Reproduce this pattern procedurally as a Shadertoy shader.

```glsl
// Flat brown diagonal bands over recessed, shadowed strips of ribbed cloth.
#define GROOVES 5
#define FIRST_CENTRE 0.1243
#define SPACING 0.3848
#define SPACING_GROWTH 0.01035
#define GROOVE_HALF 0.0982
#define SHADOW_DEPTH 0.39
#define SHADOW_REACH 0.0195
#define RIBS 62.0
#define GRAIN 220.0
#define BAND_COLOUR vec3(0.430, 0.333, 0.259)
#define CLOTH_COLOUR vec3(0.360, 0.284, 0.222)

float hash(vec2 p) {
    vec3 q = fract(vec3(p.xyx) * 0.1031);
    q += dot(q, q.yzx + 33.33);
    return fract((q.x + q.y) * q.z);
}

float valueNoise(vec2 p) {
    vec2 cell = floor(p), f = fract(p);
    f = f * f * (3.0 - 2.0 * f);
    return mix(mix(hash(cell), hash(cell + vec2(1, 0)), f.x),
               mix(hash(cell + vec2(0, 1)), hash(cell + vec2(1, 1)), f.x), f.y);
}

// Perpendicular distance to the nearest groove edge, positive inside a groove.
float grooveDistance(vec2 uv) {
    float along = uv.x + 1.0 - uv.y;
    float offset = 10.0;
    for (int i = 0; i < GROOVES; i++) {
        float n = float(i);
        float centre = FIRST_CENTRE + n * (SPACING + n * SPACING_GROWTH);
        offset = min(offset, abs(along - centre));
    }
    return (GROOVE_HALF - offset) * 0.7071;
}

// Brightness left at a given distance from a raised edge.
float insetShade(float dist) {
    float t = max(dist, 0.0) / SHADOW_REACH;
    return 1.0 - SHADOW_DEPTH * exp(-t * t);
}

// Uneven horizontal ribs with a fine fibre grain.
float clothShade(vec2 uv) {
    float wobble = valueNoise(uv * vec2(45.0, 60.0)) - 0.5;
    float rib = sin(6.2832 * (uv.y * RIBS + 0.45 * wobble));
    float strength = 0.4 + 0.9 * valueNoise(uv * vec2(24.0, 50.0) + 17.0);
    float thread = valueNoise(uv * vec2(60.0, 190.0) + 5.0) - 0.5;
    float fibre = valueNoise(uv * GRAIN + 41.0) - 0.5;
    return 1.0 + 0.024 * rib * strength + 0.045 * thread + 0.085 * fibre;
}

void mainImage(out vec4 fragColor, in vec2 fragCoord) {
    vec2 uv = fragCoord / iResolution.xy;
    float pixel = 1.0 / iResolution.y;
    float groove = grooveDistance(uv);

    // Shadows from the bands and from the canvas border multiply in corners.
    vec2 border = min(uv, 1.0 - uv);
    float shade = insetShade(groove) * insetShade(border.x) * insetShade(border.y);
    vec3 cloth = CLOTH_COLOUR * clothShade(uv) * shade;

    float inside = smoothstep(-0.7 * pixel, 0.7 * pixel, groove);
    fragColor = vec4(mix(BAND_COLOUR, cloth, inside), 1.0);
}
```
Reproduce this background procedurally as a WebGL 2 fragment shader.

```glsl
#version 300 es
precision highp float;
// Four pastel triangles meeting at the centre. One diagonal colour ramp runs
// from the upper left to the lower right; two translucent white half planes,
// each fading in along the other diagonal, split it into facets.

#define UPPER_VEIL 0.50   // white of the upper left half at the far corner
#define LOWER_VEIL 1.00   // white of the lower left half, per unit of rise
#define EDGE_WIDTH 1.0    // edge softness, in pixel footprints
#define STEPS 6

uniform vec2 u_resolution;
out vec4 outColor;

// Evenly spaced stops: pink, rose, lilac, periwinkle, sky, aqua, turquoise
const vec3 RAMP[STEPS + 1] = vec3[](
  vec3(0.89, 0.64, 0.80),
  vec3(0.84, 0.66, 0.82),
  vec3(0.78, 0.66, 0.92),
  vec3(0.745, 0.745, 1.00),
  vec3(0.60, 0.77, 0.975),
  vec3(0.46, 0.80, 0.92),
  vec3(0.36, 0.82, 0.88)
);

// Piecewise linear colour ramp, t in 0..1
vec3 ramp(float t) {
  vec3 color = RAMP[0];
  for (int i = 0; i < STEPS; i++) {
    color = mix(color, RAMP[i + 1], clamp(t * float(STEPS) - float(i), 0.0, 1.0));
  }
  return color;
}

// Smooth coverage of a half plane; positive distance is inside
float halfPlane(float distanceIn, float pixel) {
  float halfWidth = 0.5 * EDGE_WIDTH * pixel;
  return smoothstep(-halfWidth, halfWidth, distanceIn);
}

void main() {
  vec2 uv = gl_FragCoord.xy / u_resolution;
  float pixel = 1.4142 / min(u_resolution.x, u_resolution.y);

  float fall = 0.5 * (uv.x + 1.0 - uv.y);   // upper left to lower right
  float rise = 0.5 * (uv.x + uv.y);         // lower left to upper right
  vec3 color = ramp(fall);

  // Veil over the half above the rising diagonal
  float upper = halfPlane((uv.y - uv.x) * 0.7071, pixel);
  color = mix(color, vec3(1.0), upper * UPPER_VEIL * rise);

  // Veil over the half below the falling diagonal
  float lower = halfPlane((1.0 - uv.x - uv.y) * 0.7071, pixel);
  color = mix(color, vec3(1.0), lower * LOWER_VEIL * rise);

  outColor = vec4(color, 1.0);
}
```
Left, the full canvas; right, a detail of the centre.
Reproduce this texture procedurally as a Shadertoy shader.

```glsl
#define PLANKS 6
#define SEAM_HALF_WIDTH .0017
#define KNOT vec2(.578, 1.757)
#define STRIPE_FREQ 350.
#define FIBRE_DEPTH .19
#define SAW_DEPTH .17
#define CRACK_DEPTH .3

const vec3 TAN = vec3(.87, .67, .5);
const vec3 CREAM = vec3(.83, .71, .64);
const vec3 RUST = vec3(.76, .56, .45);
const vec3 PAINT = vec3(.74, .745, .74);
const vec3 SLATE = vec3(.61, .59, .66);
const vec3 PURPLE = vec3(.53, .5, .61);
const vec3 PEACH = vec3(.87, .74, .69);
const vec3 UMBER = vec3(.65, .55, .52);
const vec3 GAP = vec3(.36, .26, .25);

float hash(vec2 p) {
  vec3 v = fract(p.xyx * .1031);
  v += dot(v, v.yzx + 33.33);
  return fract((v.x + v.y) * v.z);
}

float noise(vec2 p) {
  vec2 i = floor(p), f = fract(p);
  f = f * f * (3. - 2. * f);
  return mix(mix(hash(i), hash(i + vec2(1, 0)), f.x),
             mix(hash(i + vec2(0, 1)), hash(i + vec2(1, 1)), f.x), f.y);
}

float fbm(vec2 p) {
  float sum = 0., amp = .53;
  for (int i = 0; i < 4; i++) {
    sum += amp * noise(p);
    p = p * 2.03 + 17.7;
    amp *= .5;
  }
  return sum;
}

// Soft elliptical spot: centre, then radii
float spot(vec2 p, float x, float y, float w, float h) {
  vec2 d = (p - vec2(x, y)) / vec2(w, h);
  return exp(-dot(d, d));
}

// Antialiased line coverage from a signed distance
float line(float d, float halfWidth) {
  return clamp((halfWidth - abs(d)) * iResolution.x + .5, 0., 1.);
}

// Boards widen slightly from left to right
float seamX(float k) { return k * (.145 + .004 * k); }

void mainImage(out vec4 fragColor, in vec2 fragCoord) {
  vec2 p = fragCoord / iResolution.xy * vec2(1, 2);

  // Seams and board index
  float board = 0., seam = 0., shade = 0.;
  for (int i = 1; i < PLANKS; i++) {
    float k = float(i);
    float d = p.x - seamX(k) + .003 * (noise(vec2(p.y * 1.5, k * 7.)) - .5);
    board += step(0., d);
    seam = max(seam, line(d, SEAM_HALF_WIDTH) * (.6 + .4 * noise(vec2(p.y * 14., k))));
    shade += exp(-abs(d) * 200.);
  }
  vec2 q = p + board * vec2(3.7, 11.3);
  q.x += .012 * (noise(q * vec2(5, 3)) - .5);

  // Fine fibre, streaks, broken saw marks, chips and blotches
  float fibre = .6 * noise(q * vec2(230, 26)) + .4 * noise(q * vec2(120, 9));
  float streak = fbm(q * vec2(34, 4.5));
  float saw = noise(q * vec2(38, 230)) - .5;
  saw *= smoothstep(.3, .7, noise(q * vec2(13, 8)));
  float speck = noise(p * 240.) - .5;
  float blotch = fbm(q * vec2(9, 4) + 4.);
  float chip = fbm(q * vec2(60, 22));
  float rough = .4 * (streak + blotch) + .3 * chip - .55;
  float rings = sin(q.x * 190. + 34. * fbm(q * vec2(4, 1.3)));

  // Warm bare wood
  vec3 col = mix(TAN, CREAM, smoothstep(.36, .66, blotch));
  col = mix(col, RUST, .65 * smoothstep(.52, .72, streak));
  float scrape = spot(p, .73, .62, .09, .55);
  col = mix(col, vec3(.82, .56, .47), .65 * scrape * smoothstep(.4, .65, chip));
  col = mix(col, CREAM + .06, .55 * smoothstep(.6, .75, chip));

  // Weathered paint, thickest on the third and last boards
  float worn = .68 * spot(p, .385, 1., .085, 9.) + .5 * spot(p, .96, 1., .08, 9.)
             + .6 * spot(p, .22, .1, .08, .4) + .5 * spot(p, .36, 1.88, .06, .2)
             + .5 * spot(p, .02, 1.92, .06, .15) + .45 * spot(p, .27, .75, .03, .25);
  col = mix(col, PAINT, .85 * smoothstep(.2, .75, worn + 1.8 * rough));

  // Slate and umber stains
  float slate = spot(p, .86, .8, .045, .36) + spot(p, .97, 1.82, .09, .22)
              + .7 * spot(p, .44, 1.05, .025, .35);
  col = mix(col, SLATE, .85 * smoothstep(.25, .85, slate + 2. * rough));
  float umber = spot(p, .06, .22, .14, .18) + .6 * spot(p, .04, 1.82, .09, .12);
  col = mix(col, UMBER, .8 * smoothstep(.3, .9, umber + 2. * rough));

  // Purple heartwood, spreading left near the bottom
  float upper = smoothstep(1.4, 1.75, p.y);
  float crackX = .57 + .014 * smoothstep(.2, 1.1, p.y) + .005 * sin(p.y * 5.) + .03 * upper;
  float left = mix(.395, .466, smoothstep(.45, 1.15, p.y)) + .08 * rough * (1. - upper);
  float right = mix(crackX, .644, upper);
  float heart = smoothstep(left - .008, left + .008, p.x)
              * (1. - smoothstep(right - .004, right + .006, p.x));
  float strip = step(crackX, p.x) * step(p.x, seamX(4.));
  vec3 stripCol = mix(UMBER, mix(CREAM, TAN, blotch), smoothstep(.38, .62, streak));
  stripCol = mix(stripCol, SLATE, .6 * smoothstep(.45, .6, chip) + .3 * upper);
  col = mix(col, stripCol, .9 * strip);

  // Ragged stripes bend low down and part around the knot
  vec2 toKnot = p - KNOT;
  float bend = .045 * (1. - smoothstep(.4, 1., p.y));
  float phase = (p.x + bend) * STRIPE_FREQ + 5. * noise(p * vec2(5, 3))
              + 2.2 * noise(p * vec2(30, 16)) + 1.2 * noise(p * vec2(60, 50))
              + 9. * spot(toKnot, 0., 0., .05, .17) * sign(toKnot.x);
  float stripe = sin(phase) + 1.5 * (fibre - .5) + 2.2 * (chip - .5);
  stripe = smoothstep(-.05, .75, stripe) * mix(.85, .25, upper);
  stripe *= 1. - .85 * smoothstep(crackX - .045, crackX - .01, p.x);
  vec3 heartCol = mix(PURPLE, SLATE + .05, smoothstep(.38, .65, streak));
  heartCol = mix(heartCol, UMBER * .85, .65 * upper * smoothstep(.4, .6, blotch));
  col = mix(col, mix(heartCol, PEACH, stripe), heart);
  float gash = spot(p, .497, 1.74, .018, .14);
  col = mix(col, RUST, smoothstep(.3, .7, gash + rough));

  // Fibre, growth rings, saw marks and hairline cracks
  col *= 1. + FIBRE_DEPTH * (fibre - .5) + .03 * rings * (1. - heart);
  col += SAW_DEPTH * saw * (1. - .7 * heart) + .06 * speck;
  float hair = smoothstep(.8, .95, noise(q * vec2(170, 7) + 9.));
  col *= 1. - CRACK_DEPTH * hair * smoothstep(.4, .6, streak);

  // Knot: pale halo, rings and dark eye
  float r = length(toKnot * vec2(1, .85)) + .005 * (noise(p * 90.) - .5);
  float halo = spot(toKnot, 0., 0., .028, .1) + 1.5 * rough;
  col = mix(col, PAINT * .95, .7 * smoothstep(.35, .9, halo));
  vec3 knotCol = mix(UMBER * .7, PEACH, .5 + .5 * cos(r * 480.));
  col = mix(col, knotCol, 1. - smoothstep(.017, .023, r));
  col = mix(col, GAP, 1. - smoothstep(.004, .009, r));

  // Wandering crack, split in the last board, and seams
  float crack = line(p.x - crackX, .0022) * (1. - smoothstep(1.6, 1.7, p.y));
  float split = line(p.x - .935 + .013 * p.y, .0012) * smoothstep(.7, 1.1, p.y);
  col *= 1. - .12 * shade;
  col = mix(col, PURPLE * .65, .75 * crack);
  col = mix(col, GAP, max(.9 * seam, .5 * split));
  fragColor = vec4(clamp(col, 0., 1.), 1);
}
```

____________

* [Try it] If a line contains the word "toKnot", it counts; say how many such lines there are in the data above, and nothing else.

* [Solved problem] 4